”We will be on our own”: Swedish Perceptions of Threats and National Identity in the Context of Economic Defence Planning, 1962–2002
Keywords:economic defence, stock-piling, Sweden, cold war, modernity, threat
This article focuses on the notions and motivations behind the expansion of Sweden’s late twentieth-century economic defence (supply security), a little-explored but crucial branch of the Swedish total defence at this time. By in particular exploring the role of modernity with regard to the formulation of threats and national self-images, we find that economic defence planners were vexed by a dilemma. On the one hand, embracing modernity was an integral part of Sweden’s self-image as a successful and progressive nation, but on the other hand, the increasing specialisation of the private sector and deepening foreign trade dependencies introduced growing vulnerabilities.

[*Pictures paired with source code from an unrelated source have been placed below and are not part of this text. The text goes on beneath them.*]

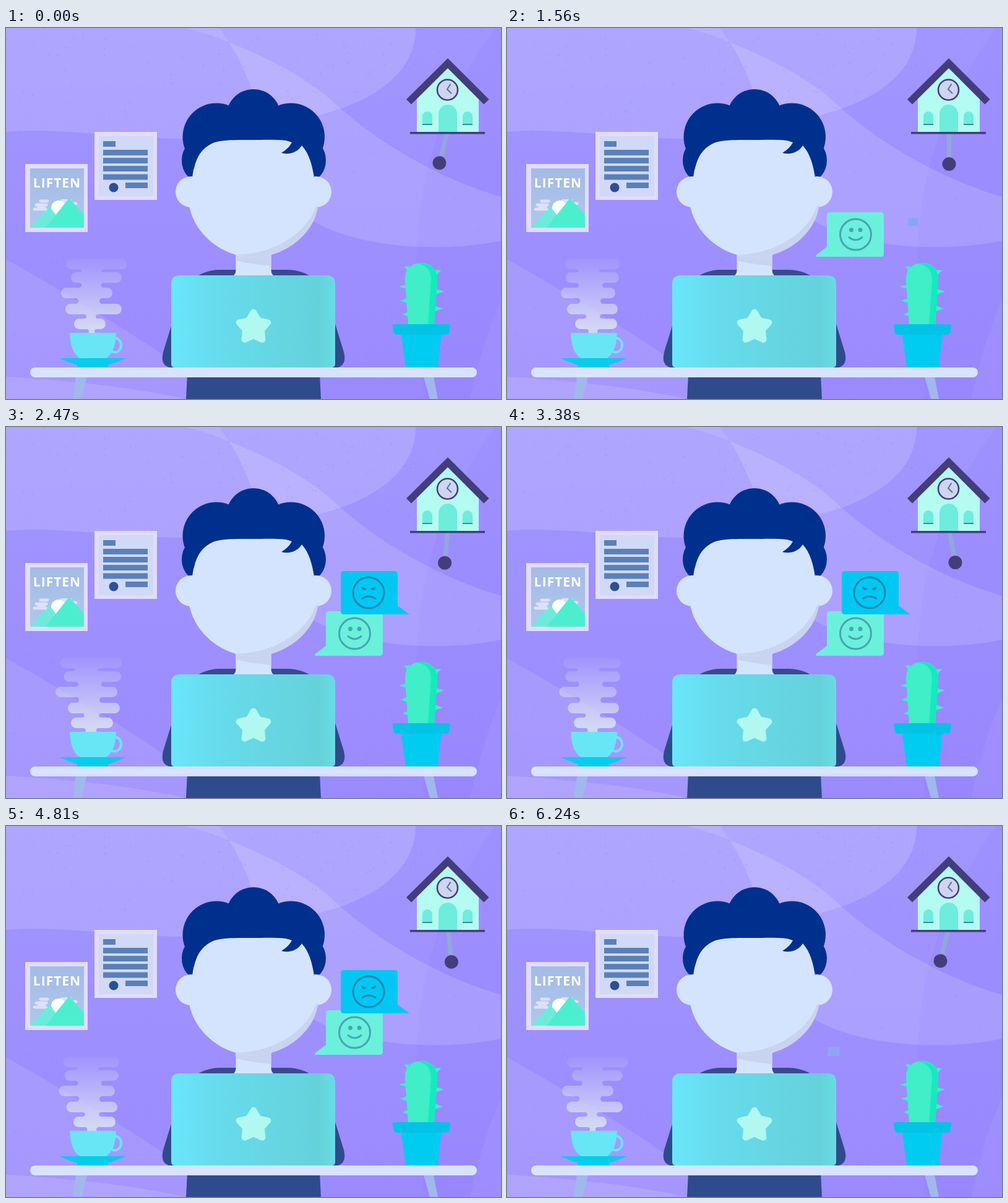
These frames come from a looping animation (800 px wide and 600 px high, 6370 ms). An HTML page:

```html
<!DOCTYPE html>
<html lang="en">
<head>
<meta charset="utf-8">
<title>At the desk</title>
<style>
html, body { margin: 0; width: 100%; height: 100%; overflow: hidden; background: #a093ff; }
svg { display: block; width: 100vw; height: 100vh; }
.poster { font: 700 21px "Open Sans", "Noto Sans", sans-serif; letter-spacing: 1px; fill: #fff; }
</style>
</head>
<body>
<svg viewBox="0 0 800 600">
  <defs>
    <linearGradient id="wall" x2="0" y2="1">
      <stop stop-color="#a196ff"/><stop offset="1" stop-color="#9b8aff"/>
    </linearGradient>
    <linearGradient id="lid">
      <stop stop-color="#6ae6fa"/><stop offset=".3" stop-color="#66dbec"/>
      <stop offset=".9" stop-color="#65d2da"/><stop offset="1" stop-color="#69dbe4"/>
    </linearGradient>
    <linearGradient id="vapour" gradientUnits="userSpaceOnUse" x1="0" y1="372" x2="0" y2="484">
      <stop stop-color="#d2d6f6" stop-opacity=".06"/><stop offset="1" stop-color="#d2d7f3"/>
    </linearGradient>
    <linearGradient id="sky" x2="0" y2="1">
      <stop stop-color="#a3bbe6"/><stop offset="1" stop-color="#b0c6ec"/>
    </linearGradient>
    <clipPath id="face"><path id="jaw" d="M302 235L295 280C300 330 347 370.500 400 370.500C453 370.500 500 330 505 280L498 235C490 170 310 170 302 235Z"/></clipPath>
  </defs>

  <!-- wall -->
  <rect width="800" height="600" fill="url(#wall)"/>
  <path d="M790 0C715 105 658 235 664 400L675 600H800V0Z" fill="#8068ff" opacity=".12"/>
  <g fill="#fff">
    <path opacity=".15" d="M0 0H662C662 70 600 112 530 134C480 148 400 179 285 179C180 178 80 160 0 168Z"/>
    <path opacity=".14" d="M360 23C440 55 500 90 540 130C620 200 720 250 800 273V344C700 365 560 355 490 308C430 240 410 95 360 23Z"/>
    <path opacity=".1" d="M290 0H345L360 23Q330 10 290 0ZM0 374C90 425 200 490 270 540L330 600H0Z"/>
    <path opacity=".12" d="M0 564C100 570 200 580 290 600H0Z"/>
    <path opacity=".05" d="M800 440Q772 500 750 600H800Z"/>
  </g>
  <path id="specks" fill="none" stroke="#7f72e8" stroke-width="1.500" stroke-linecap="round" opacity=".2"/>

  <!-- framed certificate -->
  <path d="M143 168h101v110h-101z" fill="#e2dcfc"/>
  <path d="M150 175h88v97h-88z" fill="#d0d9f5"/>
  <path d="M157 183h20v9h-20zM157 197h72v9h-72zM157 210h72v9h-72zM157 223h72v9h-72zM157 236.500h72v9h-72zM193 250h36v9h-36z" fill="#5b80b9"/>
  <circle cx="174" cy="258" r="7.500" fill="#2d4f94"/>

  <!-- framed poster -->
  <path d="M31 220h101v110h-101z" fill="#e2dcfc"/>
  <path d="M39 227h87v96h-87z" fill="url(#sky)"/>
  <text class="poster" x="82.500" y="258" text-anchor="middle">LIFTEN</text>
  <path d="M90 279.500h14M87 284h26" stroke="#dde0f6" stroke-width="5" stroke-linecap="round"/>
  <circle cx="85" cy="291" r="12" fill="#fff"/>
  <path d="M39 323L70 288L96 323Z" fill="#6eeadb"/>
  <path d="M56 280h11M49 286h16M46 293h18M53 289h9" stroke="#dde0f6" stroke-width="5" stroke-linecap="round"/>
  <path d="M64 323L102 275L126 302V323Z" fill="#4befcf"/>

  <!-- cuckoo clock -->
  <g id="pendulum">
    <path d="M714.500 164V212" stroke="#91a8da" stroke-width="7"/>
    <circle cx="714.500" cy="220" r="11" fill="#443d7c"/>
  </g>
  <path d="M664 169V112L714 62L764 112V169Z" fill="#b4fbf1"/>
  <path d="M651 119.500L714 57L776.500 119.500" fill="none" stroke="#443d7c" stroke-width="11.500"/>
  <path d="M653 169.700H774" stroke="#443d7c" stroke-width="3.500"/>
  <path d="M699 168V139a15 15 0 0 1 30 0V168ZM673 156V143a8 8 0 0 1 16 0V156ZM738 156V143a8 8 0 0 1 16 0V156Z" fill="#6eeddc"/>
  <path d="M673 156h16M738 156h16" stroke="#3b8b9a" stroke-width="2"/>
  <circle cx="713.500" cy="100" r="16.500" fill="#cfd5f1" stroke="#443d7c" stroke-width="2.500"/>
  <path d="M718.500 90.500L713 99L720 106" fill="none" stroke="#5c78ad" stroke-width="2.200"/>

  <!-- table legs and torso -->
  <path d="M113 564H131L122 600H108ZM675 564H691L698 600H685Z" fill="#a0b8ec"/>
  <path d="M293 560H507L509 600H291Z" fill="#2f4b8c"/>
  <path d="M296 410Q320 391 345 391H455Q482 391 504 410V430H296Z" fill="#394a8b"/>
  <path id="arm" d="M280 440L254 524Q248 549 270 550H290Z" fill="#2e4b8c"/>
  <use href="#arm" transform="matrix(-1 0 0 1 800 0)"/>

  <!-- head -->
  <path d="M371.500 350H428.500V392Q429 400 436 402H364Q371 400 371.500 392Z" fill="#d4e4ff"/>
  <path d="M371.500 364H428.500V385Q395 382 371.500 376Z" fill="#c9d4f0"/>
  <g fill="#00308d">
    <circle cx="400" cy="143" r="44"/>
    <circle cx="340" cy="176" r="54.500"/><circle cx="460.500" cy="176" r="54.500"/>
    <ellipse cx="312" cy="214" rx="28" ry="34"/><ellipse cx="489" cy="214" rx="28" ry="34"/>
    <path d="M350 130H450L480 230H320Z"/>
  </g>
  <g fill="#d4e4ff">
    <circle cx="299" cy="265" r="25"/><circle cx="501" cy="265" r="25"/>
    <path d="M302 243C304 216 312 195 337 185C352 180 380 181 400 181C420 181 450 179 478 186C492 200 496 222 498 243L505 280H295Z"/>
    <use href="#jaw" clip-path="url(#low)"/>
    <path d="M295 275C300 330 347 370.500 400 370.500C453 370.500 500 330 505 275Z"/>
  </g>
  <path d="M504.500 286C500 331 453 370.500 400 370.500Q386 370.500 372 366C425 368 485 335 500 290Z" fill="#c9d4f0"/>
  <path d="M440 180Q452 181 462 185Q457 195 445 202C459 206 472 200 478 190C490 203 495 222 498 242L506 200L480 170Z" fill="#00308d"/>

  <!-- cactus -->
  <g fill="#40eec8">
    <path d="M652 385L643 386Q648 389 648 395ZM648 415L635 418L648 422ZM648 437L637 441L649 445ZM650 459L641 463L651 467ZM694 391L704 392Q698 395 696 400ZM694 422L708 426L694 431ZM693 449L706 454L693 458Z"/>
    <path d="M650 480L645 408C644 391 655 380 671 380C687 380 698 391 697 408L692 480Z"/>
  </g>
  <path d="M663 381C684 378 698 390 697 408L692 480H682L687 408C687 392 680 383 663 381Z" fill="#12ebbd"/>
  <path d="M638 490H704L698 549H646Z" fill="#00cbf0"/>
  <path d="M628 479H714Q719 479 718 484L716 493Q715 496 711 496H632Q628 496 627 493L625 484Q624 479 628 479Z" fill="#02c3e6"/>

  <!-- coffee -->
  <path id="steam" fill="url(#vapour)"/>
  <ellipse cx="176" cy="513" rx="10" ry="11.500" fill="none" stroke="#69e6f5" stroke-width="4"/>
  <path d="M103 493H178C177 515 172 528 160 535H121C109 528 104 515 103 493Z" fill="#69e6f5"/>
  <path d="M86 534H194Q176 542 165 545V550H115V545Q104 542 86 534Z" fill="#05cdeb"/>

  <!-- laptop and table -->
  <path d="M281 400H518Q532 400 532 414V543Q532 549 526 549H273Q267 549 267 543V414Q267 400 281 400Z" fill="url(#lid)"/>
  <path id="star" fill="#b0f8f0" stroke="#b0f8f0" stroke-width="10" stroke-linejoin="round"/>
  <rect x="39" y="549" width="722" height="16" rx="8" fill="#d7e3ff"/>

  <!-- chat bubbles -->
  <g id="happy">
    <path d="M523 298H604Q609 298 609 303V365Q609 370 604 370H501Q497 369 501 366L517 354V303Q517 298 523 298Z" fill="#6bf0dc"/>
    <g fill="none" stroke="#49a4b4" stroke-width="3" stroke-linecap="round">
      <circle cx="563.500" cy="334" r="25"/>
      <path d="M553 338.500Q563.500 347 574 338.500"/>
    </g>
    <path d="M553 326.500a3.500 3.500 0 1 1 7 0a3.500 3.500 0 1 1 -7 0M567.500 326.500a3.500 3.500 0 1 1 7 0a3.500 3.500 0 1 1 -7 0" fill="#49a4b4"/>
  </g>
  <g id="sad">
    <path d="M546 233H628Q633 233 633 238V289L652 303H546Q541 303 541 298V238Q541 233 546 233Z" fill="#00c8f2"/>
    <g fill="none" stroke="#2387b4" stroke-width="3" stroke-linecap="round">
      <circle cx="586" cy="268" r="25"/>
      <path d="M575.500 277.500Q586 270.500 597 277.500"/>
    </g>
    <path d="M574 258L583 261.500Q579 266 575.500 262.500ZM598 258L589 261.500Q593 266 596.500 262.500Z" fill="#2387b4"/>
  </g>
</svg>
<script>
const LOOP = 6370, STEP = 130;
const get = id => document.getElementById(id);
const mix = (a, b, k) => a + (b - a) * k;
const clamp = v => Math.min(1, Math.max(0, v));

// Puff poses: left, right, neck left, neck right for each row.
const rest = [[97, 196, 118, 158], [105, 187, 118, 158], [89, 172, 113, 155], [96, 187, 126, 149], [110, 161, 130, 147]];
const wide = [[86, 188, 107, 152], [93, 187, 113, 158], [78.5, 181, 114, 155], [100.5, 185, 122, 154], [104, 172, 124, 150]];
const slim = [[94, 182, 112, 153], [95, 181, 112, 158], [87, 175, 114, 155], [97, 179, 124, 154], [110, 178, 128, 150]];
const poses = [rest, wide, slim, wide, slim, wide, slim, wide, rest];
const tops = [373, 395, 420, 446, 470, 494];
const puff = 17;

function steamPath(t) {
  const p = t / 780, i = Math.min(7, Math.floor(p));
  const rows = poses[i].map((row, r) => row.map((v, c) => mix(v, poses[i + 1][r][c], p - i)));
  let down = `M${rows[0][0] + 8} ${tops[0]}`, up = '';
  rows.forEach(([l, r, nl, nr], n) => {
    const gap = tops[n + 1] - tops[n] - puff;
    down += `H${r - 8}a8 8.5 0 0 1 0 ${puff}H${nr}a4 ${gap / 2} 0 0 0 0 ${gap}`;
    up = `H${nl}a4 ${gap / 2} 0 0 0 0 ${-gap}H${l + 8}a8 8.5 0 0 1 0 ${-puff}` + up;
  });
  return down + up + 'Z';
}

function pop(id, t, start, end, x, y) {
  const s = clamp(Math.min((t - start) / 360, (end - t) / 360));
  const g = get(id);
  g.setAttribute('transform', `translate(${x} ${y}) scale(${s}) translate(${-x} ${-y})`);
  g.setAttribute('opacity', clamp(s * 1.3));
}

function drawStatic() {
  let star = '';
  for (let i = 0; i < 10; i++) {
    const r = i % 2 ? 13.5 : 24.5, a = i * Math.PI / 5;
    star += `${i ? 'L' : 'M'}${400 + r * Math.sin(a)} ${484 - r * Math.cos(a)}`;
  }
  get('star').setAttribute('d', star + 'Z');

  let seed = 7, specks = '';
  const rnd = n => (seed = seed * 16807 % 2147483647) / 2147483647 * n;
  for (let i = 0; i < 200; i++) specks += `M${rnd(800)} ${i % 2 ? rnd(140) : rnd(600)}l${rnd(3)} ${rnd(2)}`;
  get('specks').setAttribute('d', specks);
}

function frame(now) {
  const t = Math.floor(now % LOOP / STEP) * STEP;
  const swing = 14.5 * Math.cos(t / 2080 * 2 * Math.PI);
  get('pendulum').setAttribute('transform', `rotate(${swing} 714.5 164)`);
  get('steam').setAttribute('d', steamPath(t));
  pop('happy', t, 630, 6310, 520, 372);
  pop('sad', t, 1495, 5445, 671.5, 324);
}

drawStatic();
const begin = performance.now();
(function tick() {
  frame(performance.now() - begin);
  requestAnimationFrame(tick);
})();
</script>
</body>
</html>
```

The increasingly complex vulnerabilities of modern society thus made the task of ensuring Sweden’s supply security more and more difficult. Still, while bringing light to the downsides of modernity and arguing for the need to mitigate new vulnerabilities by means of various solutions (such as stockpiling crucial goods), the central economic defence authorities nevertheless remained loyal to the fundamental notion that Sweden as a nation must embrace modern progress. Some of the solutions brought forward by defence planners were, in fact, presented as part of this progress in terms of the ingenuity of Swedish engineers or the strength and flexibility of the private sector. We also explore the motivations for Sweden terminating this nationally organised supply security system at the turn of the 21st century. In this context, we show that the self-image of being modern played a crucial part, particularly when state officials began to describe the threat of war as being ”outdated” (Swe. omodernt). As it was now associated with something both unnecessary and contrary to the Swedish self-image of being modern, the supply security system was finally decommissioned by 2002.